▸ **Work to complete**: Among the entries below, how many lines contain the string "pixel"? Reply with that number alone.

Rendered images with source text:
__________

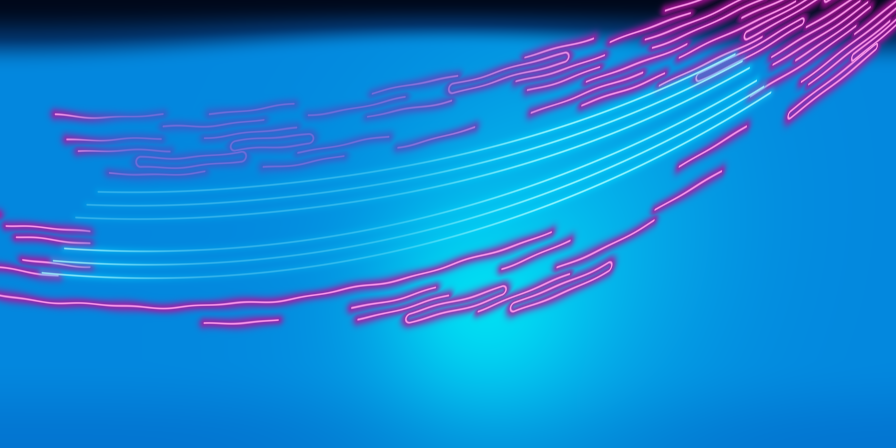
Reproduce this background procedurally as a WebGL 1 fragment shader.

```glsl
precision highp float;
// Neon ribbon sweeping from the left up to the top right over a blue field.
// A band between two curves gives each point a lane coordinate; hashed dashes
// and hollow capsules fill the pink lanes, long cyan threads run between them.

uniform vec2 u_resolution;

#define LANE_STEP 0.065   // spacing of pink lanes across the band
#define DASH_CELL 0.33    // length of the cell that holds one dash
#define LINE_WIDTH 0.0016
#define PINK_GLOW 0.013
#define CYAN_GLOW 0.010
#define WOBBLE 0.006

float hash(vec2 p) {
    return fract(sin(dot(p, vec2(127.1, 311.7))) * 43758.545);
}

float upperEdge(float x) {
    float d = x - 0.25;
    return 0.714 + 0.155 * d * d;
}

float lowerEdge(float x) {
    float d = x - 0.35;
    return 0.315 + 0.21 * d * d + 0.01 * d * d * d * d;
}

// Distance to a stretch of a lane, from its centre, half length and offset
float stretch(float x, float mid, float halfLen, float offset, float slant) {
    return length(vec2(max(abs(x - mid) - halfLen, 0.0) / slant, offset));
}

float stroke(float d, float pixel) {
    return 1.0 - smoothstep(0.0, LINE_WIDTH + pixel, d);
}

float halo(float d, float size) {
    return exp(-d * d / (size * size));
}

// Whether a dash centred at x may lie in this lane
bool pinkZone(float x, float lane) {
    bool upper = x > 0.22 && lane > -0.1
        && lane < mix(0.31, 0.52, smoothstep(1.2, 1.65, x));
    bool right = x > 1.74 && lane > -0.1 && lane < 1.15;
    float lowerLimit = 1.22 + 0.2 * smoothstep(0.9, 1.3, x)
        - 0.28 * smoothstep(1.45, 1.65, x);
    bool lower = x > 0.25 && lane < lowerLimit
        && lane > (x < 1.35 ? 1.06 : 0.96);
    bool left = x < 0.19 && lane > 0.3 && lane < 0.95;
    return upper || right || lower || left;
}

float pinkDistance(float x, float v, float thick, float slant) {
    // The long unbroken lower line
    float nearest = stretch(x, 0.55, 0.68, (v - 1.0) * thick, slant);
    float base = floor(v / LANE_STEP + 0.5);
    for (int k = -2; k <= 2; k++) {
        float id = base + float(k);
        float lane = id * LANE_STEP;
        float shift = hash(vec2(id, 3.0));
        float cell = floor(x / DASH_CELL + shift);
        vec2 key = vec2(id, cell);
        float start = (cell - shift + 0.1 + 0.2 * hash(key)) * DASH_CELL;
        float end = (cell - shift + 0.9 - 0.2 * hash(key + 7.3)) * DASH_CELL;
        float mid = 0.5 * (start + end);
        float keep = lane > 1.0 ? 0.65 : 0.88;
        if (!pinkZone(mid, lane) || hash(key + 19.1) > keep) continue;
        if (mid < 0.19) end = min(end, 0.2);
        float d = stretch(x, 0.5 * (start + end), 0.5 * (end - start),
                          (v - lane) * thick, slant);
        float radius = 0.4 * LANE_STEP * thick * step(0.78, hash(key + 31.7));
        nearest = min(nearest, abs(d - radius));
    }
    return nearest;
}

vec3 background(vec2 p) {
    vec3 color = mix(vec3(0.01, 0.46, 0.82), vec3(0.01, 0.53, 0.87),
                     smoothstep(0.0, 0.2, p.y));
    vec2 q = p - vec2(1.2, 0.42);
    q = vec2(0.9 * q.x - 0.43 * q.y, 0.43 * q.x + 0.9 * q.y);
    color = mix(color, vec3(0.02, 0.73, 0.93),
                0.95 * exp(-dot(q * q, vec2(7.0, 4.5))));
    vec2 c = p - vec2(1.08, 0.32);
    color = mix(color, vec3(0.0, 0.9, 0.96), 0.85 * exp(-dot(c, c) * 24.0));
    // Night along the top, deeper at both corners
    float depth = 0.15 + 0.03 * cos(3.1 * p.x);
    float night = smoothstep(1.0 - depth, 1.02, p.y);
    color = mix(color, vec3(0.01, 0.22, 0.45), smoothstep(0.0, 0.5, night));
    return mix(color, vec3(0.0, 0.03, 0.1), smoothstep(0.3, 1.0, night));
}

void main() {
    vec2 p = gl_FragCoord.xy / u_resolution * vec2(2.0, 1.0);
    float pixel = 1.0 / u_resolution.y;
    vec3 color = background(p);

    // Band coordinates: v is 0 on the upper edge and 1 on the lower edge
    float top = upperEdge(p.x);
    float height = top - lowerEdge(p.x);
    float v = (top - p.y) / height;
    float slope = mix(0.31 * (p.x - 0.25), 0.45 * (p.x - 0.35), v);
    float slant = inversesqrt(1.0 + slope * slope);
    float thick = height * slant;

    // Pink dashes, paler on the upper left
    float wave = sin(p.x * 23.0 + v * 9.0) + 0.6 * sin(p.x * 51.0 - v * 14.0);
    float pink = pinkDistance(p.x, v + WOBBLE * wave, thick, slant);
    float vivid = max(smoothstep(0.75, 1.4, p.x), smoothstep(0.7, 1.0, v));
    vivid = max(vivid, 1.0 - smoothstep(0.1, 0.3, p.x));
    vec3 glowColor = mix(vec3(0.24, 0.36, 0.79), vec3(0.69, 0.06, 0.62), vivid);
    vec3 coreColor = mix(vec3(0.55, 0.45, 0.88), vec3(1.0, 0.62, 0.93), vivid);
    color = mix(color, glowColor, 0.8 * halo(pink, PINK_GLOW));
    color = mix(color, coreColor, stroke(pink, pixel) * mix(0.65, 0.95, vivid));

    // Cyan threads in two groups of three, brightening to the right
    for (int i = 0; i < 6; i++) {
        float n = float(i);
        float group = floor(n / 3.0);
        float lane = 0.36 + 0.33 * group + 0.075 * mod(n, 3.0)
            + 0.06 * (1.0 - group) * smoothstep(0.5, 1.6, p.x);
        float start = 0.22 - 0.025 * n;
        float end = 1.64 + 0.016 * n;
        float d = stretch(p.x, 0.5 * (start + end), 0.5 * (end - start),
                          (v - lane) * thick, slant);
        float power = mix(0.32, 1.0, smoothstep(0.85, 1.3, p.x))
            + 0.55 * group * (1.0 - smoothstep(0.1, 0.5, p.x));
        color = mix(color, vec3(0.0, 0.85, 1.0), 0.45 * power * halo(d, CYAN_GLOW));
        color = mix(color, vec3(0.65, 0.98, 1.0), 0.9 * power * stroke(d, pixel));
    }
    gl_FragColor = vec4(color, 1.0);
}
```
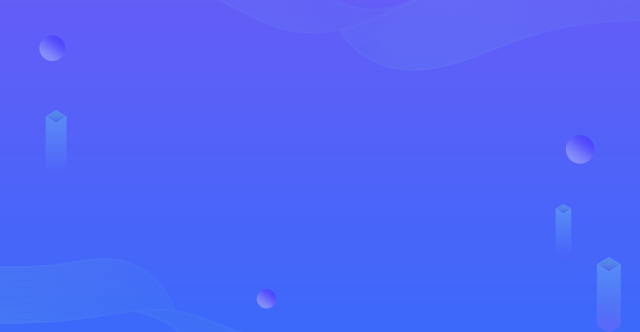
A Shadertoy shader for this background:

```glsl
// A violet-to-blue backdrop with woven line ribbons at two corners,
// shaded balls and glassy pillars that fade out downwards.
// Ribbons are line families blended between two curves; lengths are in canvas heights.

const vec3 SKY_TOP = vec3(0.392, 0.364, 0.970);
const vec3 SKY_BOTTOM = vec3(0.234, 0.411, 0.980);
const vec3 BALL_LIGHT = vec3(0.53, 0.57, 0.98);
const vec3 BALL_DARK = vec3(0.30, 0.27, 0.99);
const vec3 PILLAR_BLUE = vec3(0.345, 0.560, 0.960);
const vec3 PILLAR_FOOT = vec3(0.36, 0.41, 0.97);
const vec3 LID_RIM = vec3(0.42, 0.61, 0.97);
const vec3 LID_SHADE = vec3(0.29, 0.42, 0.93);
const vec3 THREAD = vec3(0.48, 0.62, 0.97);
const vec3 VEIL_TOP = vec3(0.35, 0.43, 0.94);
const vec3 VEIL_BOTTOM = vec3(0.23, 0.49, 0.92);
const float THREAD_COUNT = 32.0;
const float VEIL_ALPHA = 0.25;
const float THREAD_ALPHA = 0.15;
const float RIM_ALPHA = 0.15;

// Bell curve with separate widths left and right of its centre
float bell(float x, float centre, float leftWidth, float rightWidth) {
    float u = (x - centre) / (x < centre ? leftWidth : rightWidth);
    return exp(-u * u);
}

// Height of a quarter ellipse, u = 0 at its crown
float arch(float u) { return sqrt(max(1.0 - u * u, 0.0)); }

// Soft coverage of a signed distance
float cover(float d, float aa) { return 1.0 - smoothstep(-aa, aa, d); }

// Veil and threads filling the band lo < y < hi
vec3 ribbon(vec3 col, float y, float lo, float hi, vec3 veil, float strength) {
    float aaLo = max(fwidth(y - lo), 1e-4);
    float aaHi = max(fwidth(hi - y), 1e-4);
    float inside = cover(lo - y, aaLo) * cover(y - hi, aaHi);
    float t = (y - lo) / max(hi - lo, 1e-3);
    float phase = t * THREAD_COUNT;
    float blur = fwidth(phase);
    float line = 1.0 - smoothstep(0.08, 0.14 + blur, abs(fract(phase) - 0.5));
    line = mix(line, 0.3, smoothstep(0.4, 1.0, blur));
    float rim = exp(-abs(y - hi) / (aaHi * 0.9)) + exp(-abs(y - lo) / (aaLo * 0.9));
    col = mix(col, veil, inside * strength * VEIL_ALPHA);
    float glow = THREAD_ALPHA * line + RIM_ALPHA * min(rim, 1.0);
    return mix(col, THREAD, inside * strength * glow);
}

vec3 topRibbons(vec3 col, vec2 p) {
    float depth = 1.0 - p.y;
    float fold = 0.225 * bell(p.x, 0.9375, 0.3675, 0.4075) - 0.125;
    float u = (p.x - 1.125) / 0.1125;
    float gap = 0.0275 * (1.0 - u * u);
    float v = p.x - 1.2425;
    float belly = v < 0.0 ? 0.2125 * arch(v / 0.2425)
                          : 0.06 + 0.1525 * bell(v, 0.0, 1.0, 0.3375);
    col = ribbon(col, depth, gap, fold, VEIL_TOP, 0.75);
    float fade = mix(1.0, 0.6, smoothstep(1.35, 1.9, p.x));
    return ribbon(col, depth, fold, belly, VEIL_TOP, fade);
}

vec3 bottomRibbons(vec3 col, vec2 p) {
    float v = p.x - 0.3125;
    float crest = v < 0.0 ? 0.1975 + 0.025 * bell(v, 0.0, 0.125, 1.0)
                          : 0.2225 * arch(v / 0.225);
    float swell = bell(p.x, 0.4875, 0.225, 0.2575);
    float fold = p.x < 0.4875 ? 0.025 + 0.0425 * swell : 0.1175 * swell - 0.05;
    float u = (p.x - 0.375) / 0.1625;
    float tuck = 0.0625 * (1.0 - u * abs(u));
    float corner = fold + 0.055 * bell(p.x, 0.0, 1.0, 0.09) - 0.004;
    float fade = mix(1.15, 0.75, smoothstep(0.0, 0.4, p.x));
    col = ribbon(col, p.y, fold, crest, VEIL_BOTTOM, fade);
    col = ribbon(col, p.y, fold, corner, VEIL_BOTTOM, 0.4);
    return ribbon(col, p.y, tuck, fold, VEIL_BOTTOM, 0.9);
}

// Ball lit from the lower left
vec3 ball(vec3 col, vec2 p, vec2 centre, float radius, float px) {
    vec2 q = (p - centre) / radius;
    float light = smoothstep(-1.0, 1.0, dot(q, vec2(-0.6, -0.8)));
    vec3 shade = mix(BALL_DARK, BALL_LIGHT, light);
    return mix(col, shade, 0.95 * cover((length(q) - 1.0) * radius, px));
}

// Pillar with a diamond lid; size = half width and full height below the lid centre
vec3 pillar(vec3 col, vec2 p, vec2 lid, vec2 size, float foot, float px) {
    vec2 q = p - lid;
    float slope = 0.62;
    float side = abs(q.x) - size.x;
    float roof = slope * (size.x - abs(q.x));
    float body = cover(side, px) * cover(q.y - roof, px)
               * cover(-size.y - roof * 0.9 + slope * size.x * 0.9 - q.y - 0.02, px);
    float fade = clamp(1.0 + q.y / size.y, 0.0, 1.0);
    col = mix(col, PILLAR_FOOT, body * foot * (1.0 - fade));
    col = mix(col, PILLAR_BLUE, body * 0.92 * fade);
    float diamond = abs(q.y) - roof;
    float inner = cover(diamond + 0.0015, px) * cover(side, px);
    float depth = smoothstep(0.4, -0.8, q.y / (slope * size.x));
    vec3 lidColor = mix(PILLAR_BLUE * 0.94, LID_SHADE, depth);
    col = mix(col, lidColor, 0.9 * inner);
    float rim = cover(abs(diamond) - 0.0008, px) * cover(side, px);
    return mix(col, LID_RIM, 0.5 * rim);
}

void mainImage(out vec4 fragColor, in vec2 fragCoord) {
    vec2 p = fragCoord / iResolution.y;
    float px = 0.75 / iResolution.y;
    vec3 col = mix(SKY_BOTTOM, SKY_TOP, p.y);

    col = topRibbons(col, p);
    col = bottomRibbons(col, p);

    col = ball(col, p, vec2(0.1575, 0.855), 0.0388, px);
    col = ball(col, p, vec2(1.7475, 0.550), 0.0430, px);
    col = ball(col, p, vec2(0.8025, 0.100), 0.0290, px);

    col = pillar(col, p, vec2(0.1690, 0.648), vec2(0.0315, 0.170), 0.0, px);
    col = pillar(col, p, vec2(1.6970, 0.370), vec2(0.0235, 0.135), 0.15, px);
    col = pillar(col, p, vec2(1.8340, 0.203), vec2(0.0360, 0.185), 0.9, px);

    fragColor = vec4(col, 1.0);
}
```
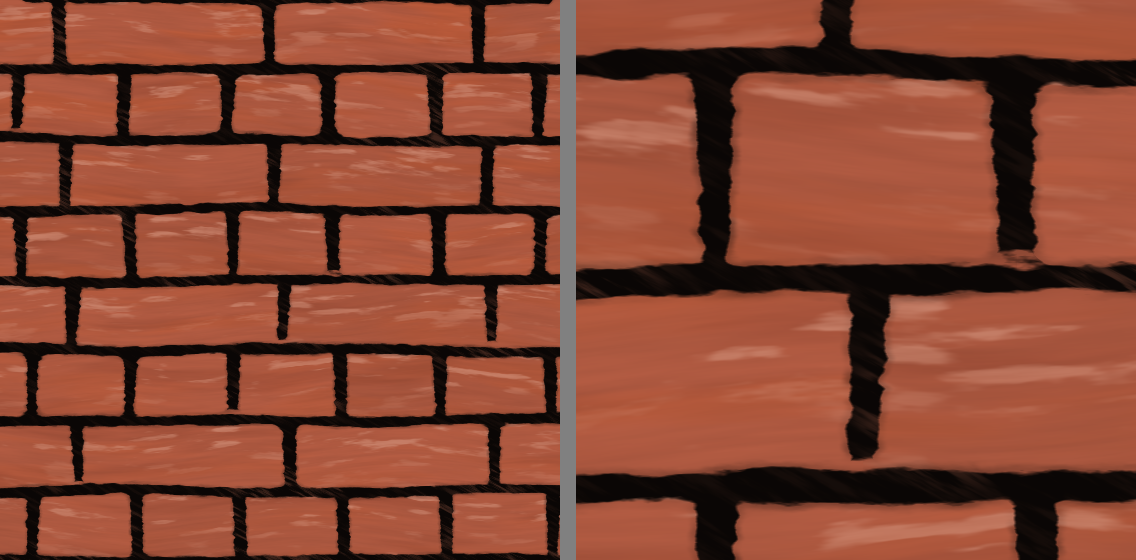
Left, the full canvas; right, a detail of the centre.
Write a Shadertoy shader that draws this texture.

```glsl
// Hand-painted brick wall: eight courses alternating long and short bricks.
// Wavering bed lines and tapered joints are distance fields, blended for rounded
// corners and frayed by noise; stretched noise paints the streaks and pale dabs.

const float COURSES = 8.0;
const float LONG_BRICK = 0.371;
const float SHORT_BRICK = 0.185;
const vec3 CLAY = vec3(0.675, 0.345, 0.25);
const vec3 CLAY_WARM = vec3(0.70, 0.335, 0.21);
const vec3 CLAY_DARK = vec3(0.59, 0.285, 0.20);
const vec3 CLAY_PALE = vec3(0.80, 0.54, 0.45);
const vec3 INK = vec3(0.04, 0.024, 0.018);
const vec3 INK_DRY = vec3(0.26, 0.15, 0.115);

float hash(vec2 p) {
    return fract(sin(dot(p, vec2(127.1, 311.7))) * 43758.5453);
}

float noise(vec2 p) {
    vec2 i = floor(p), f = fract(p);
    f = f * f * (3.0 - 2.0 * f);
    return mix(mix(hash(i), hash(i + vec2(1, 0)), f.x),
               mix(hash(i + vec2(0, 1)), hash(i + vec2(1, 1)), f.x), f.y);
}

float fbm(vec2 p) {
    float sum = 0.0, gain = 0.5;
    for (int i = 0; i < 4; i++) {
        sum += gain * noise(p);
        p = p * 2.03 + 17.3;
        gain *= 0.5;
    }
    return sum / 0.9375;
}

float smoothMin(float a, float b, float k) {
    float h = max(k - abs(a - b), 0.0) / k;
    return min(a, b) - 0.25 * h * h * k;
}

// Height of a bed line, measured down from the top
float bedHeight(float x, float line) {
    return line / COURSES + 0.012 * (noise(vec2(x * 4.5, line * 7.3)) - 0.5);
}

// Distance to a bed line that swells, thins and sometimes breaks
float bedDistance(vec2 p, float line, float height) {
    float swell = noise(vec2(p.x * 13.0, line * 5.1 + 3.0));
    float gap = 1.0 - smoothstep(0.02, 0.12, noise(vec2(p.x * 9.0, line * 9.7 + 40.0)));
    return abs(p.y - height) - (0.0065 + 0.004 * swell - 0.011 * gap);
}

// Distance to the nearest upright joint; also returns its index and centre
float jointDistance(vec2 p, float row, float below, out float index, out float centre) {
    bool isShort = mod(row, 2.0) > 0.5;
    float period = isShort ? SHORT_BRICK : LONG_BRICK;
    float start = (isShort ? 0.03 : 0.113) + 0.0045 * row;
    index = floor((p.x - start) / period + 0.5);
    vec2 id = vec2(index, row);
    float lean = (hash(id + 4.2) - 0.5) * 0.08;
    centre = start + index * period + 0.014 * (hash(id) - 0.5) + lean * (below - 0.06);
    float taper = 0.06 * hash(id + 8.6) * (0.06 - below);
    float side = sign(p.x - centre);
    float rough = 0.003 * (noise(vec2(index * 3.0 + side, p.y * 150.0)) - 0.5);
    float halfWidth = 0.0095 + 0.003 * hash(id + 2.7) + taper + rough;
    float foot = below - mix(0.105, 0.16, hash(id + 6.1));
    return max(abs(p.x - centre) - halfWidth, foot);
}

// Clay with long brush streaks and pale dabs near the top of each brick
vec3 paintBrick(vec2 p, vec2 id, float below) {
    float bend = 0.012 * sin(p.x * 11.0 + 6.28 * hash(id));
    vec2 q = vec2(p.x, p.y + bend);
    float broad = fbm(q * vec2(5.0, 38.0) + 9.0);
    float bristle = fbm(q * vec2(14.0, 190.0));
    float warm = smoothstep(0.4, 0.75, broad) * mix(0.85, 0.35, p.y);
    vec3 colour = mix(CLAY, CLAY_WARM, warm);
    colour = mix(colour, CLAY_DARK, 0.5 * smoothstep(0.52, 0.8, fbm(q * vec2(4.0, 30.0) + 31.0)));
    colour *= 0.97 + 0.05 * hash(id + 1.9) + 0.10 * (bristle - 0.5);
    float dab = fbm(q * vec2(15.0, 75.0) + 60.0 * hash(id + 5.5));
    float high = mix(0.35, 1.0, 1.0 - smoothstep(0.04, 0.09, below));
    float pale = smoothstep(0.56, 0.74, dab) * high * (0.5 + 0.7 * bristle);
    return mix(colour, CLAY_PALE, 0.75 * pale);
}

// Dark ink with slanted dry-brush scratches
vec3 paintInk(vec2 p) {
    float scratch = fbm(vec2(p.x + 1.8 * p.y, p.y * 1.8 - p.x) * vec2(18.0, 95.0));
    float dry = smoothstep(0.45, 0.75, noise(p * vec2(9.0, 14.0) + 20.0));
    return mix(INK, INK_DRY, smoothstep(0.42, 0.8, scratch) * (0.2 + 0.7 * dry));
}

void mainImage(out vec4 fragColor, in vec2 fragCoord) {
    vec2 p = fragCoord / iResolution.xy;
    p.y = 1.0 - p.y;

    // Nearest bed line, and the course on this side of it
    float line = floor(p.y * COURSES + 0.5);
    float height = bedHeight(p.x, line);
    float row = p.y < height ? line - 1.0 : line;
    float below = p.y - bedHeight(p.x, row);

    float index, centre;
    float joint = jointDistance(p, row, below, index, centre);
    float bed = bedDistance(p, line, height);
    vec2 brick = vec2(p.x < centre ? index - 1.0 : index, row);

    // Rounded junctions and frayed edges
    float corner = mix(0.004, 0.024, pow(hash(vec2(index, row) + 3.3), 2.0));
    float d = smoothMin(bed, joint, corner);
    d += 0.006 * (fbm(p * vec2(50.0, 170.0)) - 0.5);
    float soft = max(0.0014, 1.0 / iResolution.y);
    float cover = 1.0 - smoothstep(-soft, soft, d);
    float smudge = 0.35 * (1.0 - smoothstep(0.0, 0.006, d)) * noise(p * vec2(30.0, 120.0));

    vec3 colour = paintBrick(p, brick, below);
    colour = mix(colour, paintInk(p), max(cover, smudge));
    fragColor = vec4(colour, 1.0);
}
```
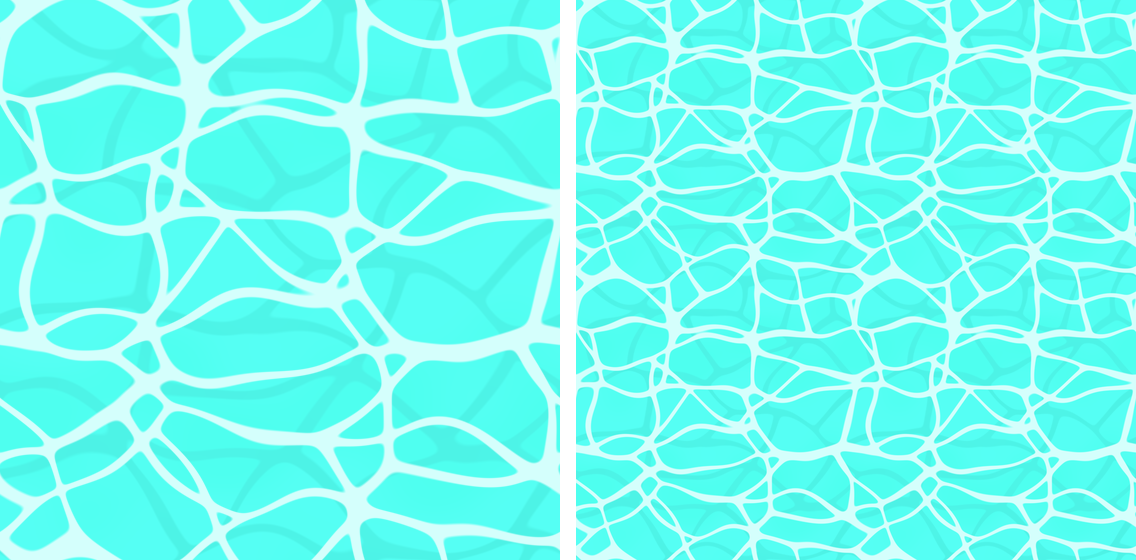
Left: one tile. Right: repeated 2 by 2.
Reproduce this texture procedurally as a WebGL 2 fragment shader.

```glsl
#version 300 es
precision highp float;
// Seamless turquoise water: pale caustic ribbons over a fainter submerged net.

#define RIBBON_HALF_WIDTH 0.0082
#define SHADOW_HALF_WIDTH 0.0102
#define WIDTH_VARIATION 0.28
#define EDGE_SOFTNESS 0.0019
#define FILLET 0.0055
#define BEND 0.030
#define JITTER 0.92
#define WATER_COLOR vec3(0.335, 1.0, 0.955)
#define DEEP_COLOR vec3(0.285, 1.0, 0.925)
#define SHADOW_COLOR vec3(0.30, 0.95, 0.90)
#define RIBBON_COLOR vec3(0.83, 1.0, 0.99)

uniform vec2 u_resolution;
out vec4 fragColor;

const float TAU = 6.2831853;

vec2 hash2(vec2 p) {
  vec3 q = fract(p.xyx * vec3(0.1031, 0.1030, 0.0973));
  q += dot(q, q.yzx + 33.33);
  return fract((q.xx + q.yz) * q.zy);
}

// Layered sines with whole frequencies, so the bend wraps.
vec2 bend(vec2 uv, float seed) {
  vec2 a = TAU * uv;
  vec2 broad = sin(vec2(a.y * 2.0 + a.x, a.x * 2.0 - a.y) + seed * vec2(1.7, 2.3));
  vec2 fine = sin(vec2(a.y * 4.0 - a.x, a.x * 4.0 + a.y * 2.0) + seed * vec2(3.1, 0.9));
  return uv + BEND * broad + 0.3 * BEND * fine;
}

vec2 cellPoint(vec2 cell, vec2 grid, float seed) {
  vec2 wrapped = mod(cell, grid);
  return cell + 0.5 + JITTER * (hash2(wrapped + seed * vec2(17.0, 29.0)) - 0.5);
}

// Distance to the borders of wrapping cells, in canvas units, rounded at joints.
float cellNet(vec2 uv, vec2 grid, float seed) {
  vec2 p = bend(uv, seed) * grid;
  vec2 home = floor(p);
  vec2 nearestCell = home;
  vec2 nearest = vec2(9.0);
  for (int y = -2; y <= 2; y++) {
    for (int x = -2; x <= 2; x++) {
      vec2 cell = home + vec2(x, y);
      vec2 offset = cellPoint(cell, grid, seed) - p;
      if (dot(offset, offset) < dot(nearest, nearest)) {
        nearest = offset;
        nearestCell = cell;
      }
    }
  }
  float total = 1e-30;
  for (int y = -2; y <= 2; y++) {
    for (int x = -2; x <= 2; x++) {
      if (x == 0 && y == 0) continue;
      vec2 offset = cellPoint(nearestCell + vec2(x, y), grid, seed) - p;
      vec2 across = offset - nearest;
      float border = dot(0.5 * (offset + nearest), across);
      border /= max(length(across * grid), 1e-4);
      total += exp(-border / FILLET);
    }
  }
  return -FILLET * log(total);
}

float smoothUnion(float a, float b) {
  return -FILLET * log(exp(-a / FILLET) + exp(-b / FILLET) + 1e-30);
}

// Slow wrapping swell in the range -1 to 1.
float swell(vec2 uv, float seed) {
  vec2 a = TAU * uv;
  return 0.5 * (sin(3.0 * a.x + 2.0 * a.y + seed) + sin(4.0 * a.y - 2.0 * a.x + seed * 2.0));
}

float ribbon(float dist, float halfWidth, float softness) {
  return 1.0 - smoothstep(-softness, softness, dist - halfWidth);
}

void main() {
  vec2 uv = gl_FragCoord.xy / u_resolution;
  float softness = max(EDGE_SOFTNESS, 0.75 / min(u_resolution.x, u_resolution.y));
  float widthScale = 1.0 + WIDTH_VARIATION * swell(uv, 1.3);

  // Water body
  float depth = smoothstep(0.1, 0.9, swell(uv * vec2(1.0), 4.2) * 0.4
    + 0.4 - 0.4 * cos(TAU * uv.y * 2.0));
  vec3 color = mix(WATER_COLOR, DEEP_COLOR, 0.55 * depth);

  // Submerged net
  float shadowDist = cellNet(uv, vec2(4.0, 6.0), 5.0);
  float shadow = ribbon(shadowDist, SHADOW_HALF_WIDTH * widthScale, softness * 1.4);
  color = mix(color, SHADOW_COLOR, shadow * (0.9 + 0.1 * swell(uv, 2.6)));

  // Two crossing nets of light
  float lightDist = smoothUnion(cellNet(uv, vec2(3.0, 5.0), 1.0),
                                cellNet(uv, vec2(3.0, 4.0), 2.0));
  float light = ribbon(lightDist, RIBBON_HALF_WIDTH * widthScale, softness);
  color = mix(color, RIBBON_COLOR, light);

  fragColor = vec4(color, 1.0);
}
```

__________

▸ **Exercise result**: 5